News alert

Archdiocese Announces COVID-19 Relief Program

One-time grants of up to $2,500 will be made available to those who are facing extreme financial hardship as a result of COVID-19.

Special Encyclical on the Occasion of
The Visit of Pope Benedict XVI to the Ecumenical Patriarchate

To the Reverend Priests and Deacons, the Monks and Nuns, the Presidents and Members of the Parish Councils of the Greek Orthodox Communities, the Distinguished Archons of the Ecumenical Patriarchate, the Day, Afternoon, and Church Schools, the Philoptochos Sisterhoods, the Youth, the Hellenic Organizations, and the entire Greek Orthodox Family in America

Beloved Brothers and Sisters in Christ,

I write to you on behalf of the Holy Eparchial Synod of the Greek Orthodox Archdiocese of America in order to convey to you information regarding the forthcoming visit of His Holiness Pope Benedict XVI to the Ecumenical Patriarchate. There, at the Center of Orthodoxy in the Phanar, His All Holiness Ecumenical Patriarch Bartholomew will receive Pope Benedict on the occasion of the Patronal Feast of our Ecumenical Patriarchate, November 30, the Feast of St. Andrew, the First-called Apostle of Jesus Christ.

This visit is of great significance to the Church, as it represents a tangible continuation of the dialogue of love between the Churches of the East and the West which began in 1964 in Jerusalem on the Mount of Olives, when the late Pope Paul VI and Ecumenical Patriarch Athenagoras I met together and lifted the painful anathemas between the Roman Catholic Church and the Orthodox Church that were issued back in 1054. Since that historic meeting, it has been the practice of the Ecumenical Patriarchate and of the Vatican to send delegations to one another’s Sees on the occasion of their respective Patronal Feasts, the Feast of St. Andrew on November 30, and the Feast of Sts. Peter and Paul on June 29. On several occasions since 1964, the Pope and the Ecumenical Patriarch have personally journeyed themselves to Constantinople and Rome for these feasts.
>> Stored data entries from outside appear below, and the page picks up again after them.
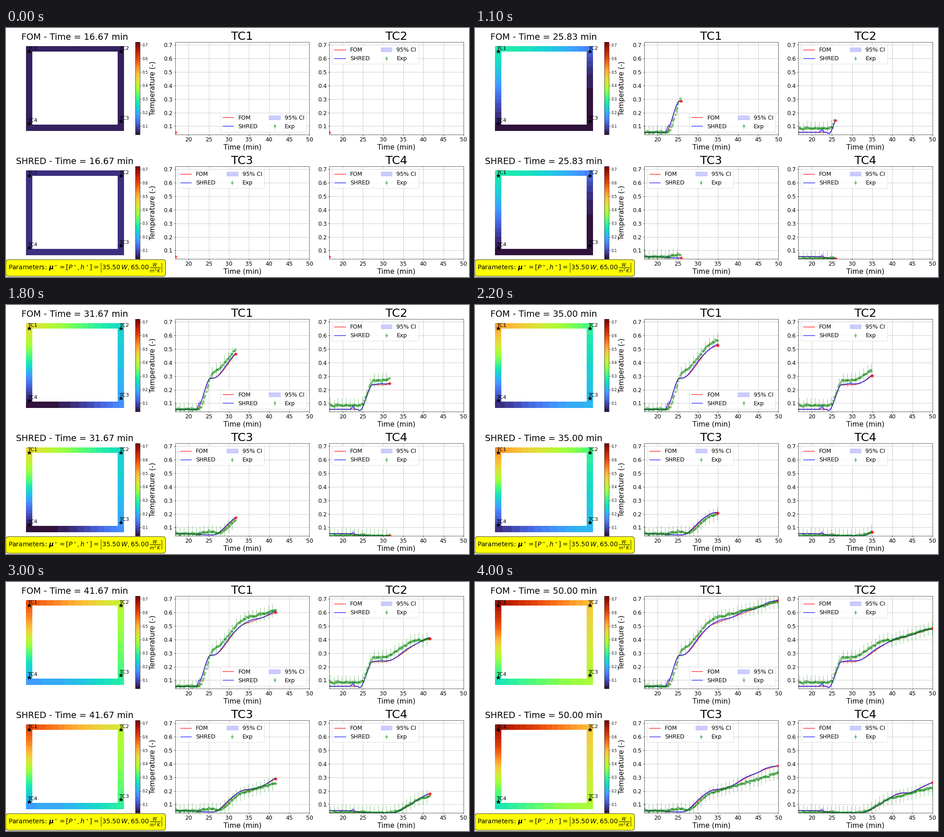
A matplotlib script that plays this animation: 1020x549 px, repeating every 4.1 s.

```python
import numpy as np
import matplotlib.pyplot as plt
from matplotlib.animation import FuncAnimation
from matplotlib.cm import ScalarMappable
from matplotlib.colors import Normalize

W, H, DPI = 1020, 549, 55.5
FRAMES, STEP = 41, 100
START, END = 50 / 3, 50.0
LOW, HIGH = 0.038, 0.7218
ROW, COL = 274, 339.6  # spacing of the panels, px

plt.rcParams["font.family"] = "DejaVu Sans"
rng = np.random.default_rng(4)
T = np.linspace(START, 58, 497)
EXP_T = np.arange(16.84, END, 0.25)


def bell(t, centre, width):
    return np.exp(-((t - centre) / width) ** 2)


def ramp(t, t0, t1, height):
    """Eased step of the given height between t0 and t1."""
    u = np.clip((t - t0) / (t1 - t0), 0, 1)
    return height * u * u * (3 - 2 * u)


def heating(t, base, *ramps, drift):
    """Eased ramps followed by a steady drift (start, slope)."""
    start, slope = drift
    steady = slope * np.logaddexp(0, 3 * (t - start)) / 3
    return base + steady + sum(ramp(t, *r) for r in ramps)


def estimate(fom, kick, gain):
    """Model curve with an early kick and a slow ripple above it."""
    ripple = np.where(T > 26.5, np.sin(np.pi * (T - 26.5) / 6) ** 2, 0)
    return fom + kick * bell(T, 22.5, 0.35) + gain * ripple


def measured(base, *ramps, drift):
    noise = rng.normal(0, 0.004, EXP_T.size)
    return heating(EXP_T, base, *ramps, drift=drift) + noise


FOM = [
    heating(T, .054, (22, 25.5, .231), (26, 34, .225), drift=(33.5, .011)),
    heating(T, .055, (23.4, 24.4, -.01), (24.2, 27.4, .19), (30, 41.5, .165),
            drift=(41, .009)),
    heating(T, .055, (18, 25, -.01), (26, 34, .16), (34.5, 47, .14),
            drift=(45, .0085)),
    heating(T, .055, (20, 28, -.019), (31.8, 43, .148), drift=(44.5, .0145)),
]
SHRED = [estimate(*args) for args in
         zip(FOM, (.028, .019, .007, .009), (.012, .009, .007, .003))]
EXP = [
    measured(.056, (22.4, 26.4, .275), (25.6, 34.8, .23), drift=(34, .0075)),
    measured(.085, (24.4, 27.8, .183), (29.5, 38.5, .125), drift=(39.5, .009)),
    measured(.053, (22.5, 25.5, .018), (25.5, 27, -.012), (27, 34, .132),
             drift=(34, .0092)),
    measured(.043, (32, 41, .112), drift=(41, .008)),
]
CI = 0.003 + 0.014 * bell(T, 22.6, 0.35)

fig = plt.figure(figsize=((W + 1e-6) / DPI, (H + 1e-6) / DPI), dpi=DPI)
norm = Normalize(LOW, HIGH)
cmap = plt.get_cmap("turbo", 50)
TICKS = np.arange(1, 8) / 10


def at(c, t):
    return np.interp(t, T, c)


def add_axes(x, width, dy):
    top, height = 31 + dy, 203.8
    return fig.add_axes([x / W, 1 - (top + height) / H, width / W, height / H])


class Loop:
    """Square loop coloured by temperature, with its colour bar."""

    N = 200
    U = (np.arange(N) + 0.5) / N

    def __init__(self, name, dy, curves, top_puff, left_puff, offset):
        self.name, self.curves, self.offset = name, curves, offset
        self.top_puff, self.left_puff = top_puff, left_puff
        self.ax = ax = add_axes(33.2, 236.6, dy)
        ax.set(xlim=(33.2, 269.8), ylim=(234.8, 31))
        ax.set_axis_off()
        self.title = ax.set_title("", fontsize=25)

        xs = np.linspace(44, 259.5, self.N + 1)
        ys = np.linspace(40, 227, self.N + 1)
        self.left = self.side([44, 57.5], ys)
        self.right = self.side([246, 259.5], ys)
        self.top = self.side(xs, [40, 52.5])
        self.bottom = self.side(xs, [213.5, 227])

        spots = [(51, 51.5), (252.5, 51.5), (252.5, 205), (51, 210.5)]
        for i, (x, y) in enumerate(spots, 1):
            ax.plot(x, y, "k*", ms=12)
            ax.text(x - 3.5, y - 3.5, f"TC{i}", fontsize=15)

        bar = fig.colorbar(ScalarMappable(norm, cmap), ticks=TICKS,
                           cax=add_axes(285, 10, dy))
        bar.set_label("Temperature (-)", fontsize=20)

    def side(self, x, y):
        z = np.zeros((len(y) - 1, len(x) - 1))
        return self.ax.pcolormesh(x, y, z, cmap=cmap, norm=norm)

    def flow(self, i, t, delay):
        """Temperature carried from probe i to the next one."""
        u, (a, b) = self.U, self.curves[i:i + 2]
        return (1 - u) * at(a, t - u * delay) + u * at(b, t + (1 - u) * delay)

    def update(self, t):
        u, puff = self.U, bell(t, 22.5, 0.7)
        base = self.offset * bell(t, START, 2)
        top_puff = self.top_puff * puff
        left_puff = self.left_puff * puff * np.sin(np.pi * np.minimum(u, .6))
        hot, cold = at(self.curves[0], t), at(self.curves[3], t)

        top = self.flow(0, t, 2.2) + base + top_puff
        right = self.flow(1, t, 3.0) + base + top_puff * (1 - u)
        bottom = self.flow(2, t, 6.5) + base
        rise = u - 0.06 * np.sin(2 * np.pi * u)
        left = cold + (hot - cold) * rise + base + left_puff

        self.top.set_array(top[None, :])
        self.right.set_array(right[:, None])
        self.bottom.set_array(bottom[None, ::-1])
        self.left.set_array(left[::-1, None])
        self.title.set_text(f"{self.name} - Time = {t:.2f} min")


class Probe:
    """Time history at one thermocouple."""

    ERR, EVERY = 0.05, 4

    def __init__(self, i):
        self.fom, self.shred, self.exp = FOM[i], SHRED[i], EXP[i]
        ax = add_axes(372.6 + COL * (i % 2), 295.8, ROW * (i // 2))
        ax.grid(True)
        ax.set_title(f"TC{i + 1}", fontsize=33)
        ax.set_xlabel("Time (min)", fontsize=20, labelpad=2.5)
        ax.tick_params(labelsize=16)
        self.red, = ax.plot(T, self.fom, "r", label="FOM")
        self.blue, = ax.plot(T, self.shred, "b", label="SHRED")
        self.band = ax.fill_between(T, self.shred - CI, self.shred + CI,
                                    color="b", alpha=0.2, label="95% CI")
        bars = ax.errorbar(EXP_T, self.exp, yerr=self.ERR, fmt="o", color="g",
                           ms=6, alpha=0.4, errorevery=self.EVERY, label="Exp")
        self.dots, _, (self.bars,) = bars
        self.star, = ax.plot([], [], "r*", ms=10, zorder=6)
        ax.legend(handles=[self.red, self.blue, self.band, bars], ncol=2,
                  fontsize=16, loc="upper left" if i else "lower right")
        ax.set(xlim=(START, END), ylim=(LOW, HIGH),
               xticks=range(20, 51, 5), yticks=TICKS)

    def update(self, t):
        seen = T <= t + 1e-6
        x, y, ci = T[seen], self.shred[seen], CI[seen]
        self.red.set_data(x, self.fom[seen])
        self.blue.set_data(x, y)
        edge = np.r_[y - ci, (y + ci)[::-1]]
        self.band.set_verts([np.column_stack([np.r_[x, x[::-1]], edge])])

        n = np.searchsorted(EXP_T, t)
        ex, ey = EXP_T[:n], self.exp[:n]
        self.dots.set_data(ex, ey)
        self.bars.set_segments([[(a, b - self.ERR), (a, b + self.ERR)]
                                for a, b in zip(ex[::self.EVERY],
                                                ey[::self.EVERY])])
        self.star.set_data([t], [at(self.fom, t)])


parts = [Loop("FOM", 0, FOM, 0, 0.035, 0),
         Loop("SHRED", ROW, SHRED, 0.03, 0.03, 0.014)]
parts += [Probe(i) for i in range(4)]

fig.text(175.6 / W, 1 - 529 / H,
         r"Parameters: $\boldsymbol{\mu}^\star = [P^\star, h^\star] = "
         r"\left[35.50\,W, 65.00\,\frac{W}{m^2\,K}\right]$",
         fontsize=18, ha="center", va="center",
         bbox=dict(boxstyle="round,pad=0.4", fc="yellow", ec="black"))


def update(k):
    t = START + (END - START) * k / (FRAMES - 1)
    for part in parts:
        part.update(t)
    return []


anim = FuncAnimation(fig, update, frames=FRAMES, interval=STEP, repeat=True,
                     repeat_delay=0)
plt.show()
```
It is in this broad historical context that we may better appreciate the significance of the very first visit of Pope Benedict to the Ecumenical Patriarchate in the coming days.

This visit is more than symbolic. It carries substantial meaning as an occasion for the Churches of the East and West to come closer to one another in mutual understanding, in accordance with the fervent prayer of the Lord Jesus Christ when He asked His Father that those who believe in Him "may all be one" (John 17:20-21). This visit gives substance to the words of the petition that we pray in the Divine Liturgy of St. John Chrysostom, "For the peace of the whole world, for the stability of the holy churches of God, and for the union of all, let us pray to the Lord." Thus, this visit is an occasion whereby the words of our prayer have an opportunity to achieve a very real substance.

Finally, the visit of Pope Benedict to the Ecumenical Patriarchate is important on account of its timeliness in our modern world, which has witnessed unprecedented acts of violence without reason, and an erosion of the capacity of human beings to recognize one another as sacred children of God. His All Holiness Ecumenical Patriarch Bartholomew advocates passionately for peace, tolerance, and reconciliation among all human beings; but he does so under very heavy conditions in a land where notions of religious freedom are approached quite differently than they are in our own country or in European countries. For this reason, the visit of Pope Benedict carries an added dimension, in that it will provide an opportune occasion for two world religious leaders to discuss important issues related to religious freedom, peace among human beings of all faiths, and matters pertaining to global security in our modern world.

This is a momentous occasion indeed, made possible by the power of the Holy Spirit, Whom we pray may protect and illumine all who participate in this historic encounter. Accordingly, on behalf of our Holy Eparchial Synod, I ask for your fervent prayers during this time in the life of our Church and our world, which is a sacred time of hope and of love. May the grace of the Lord Jesus Christ, the love of God the Father, and the communion of the Holy Spirit be with you all.

With paternal love in Christ,

Archbishop of America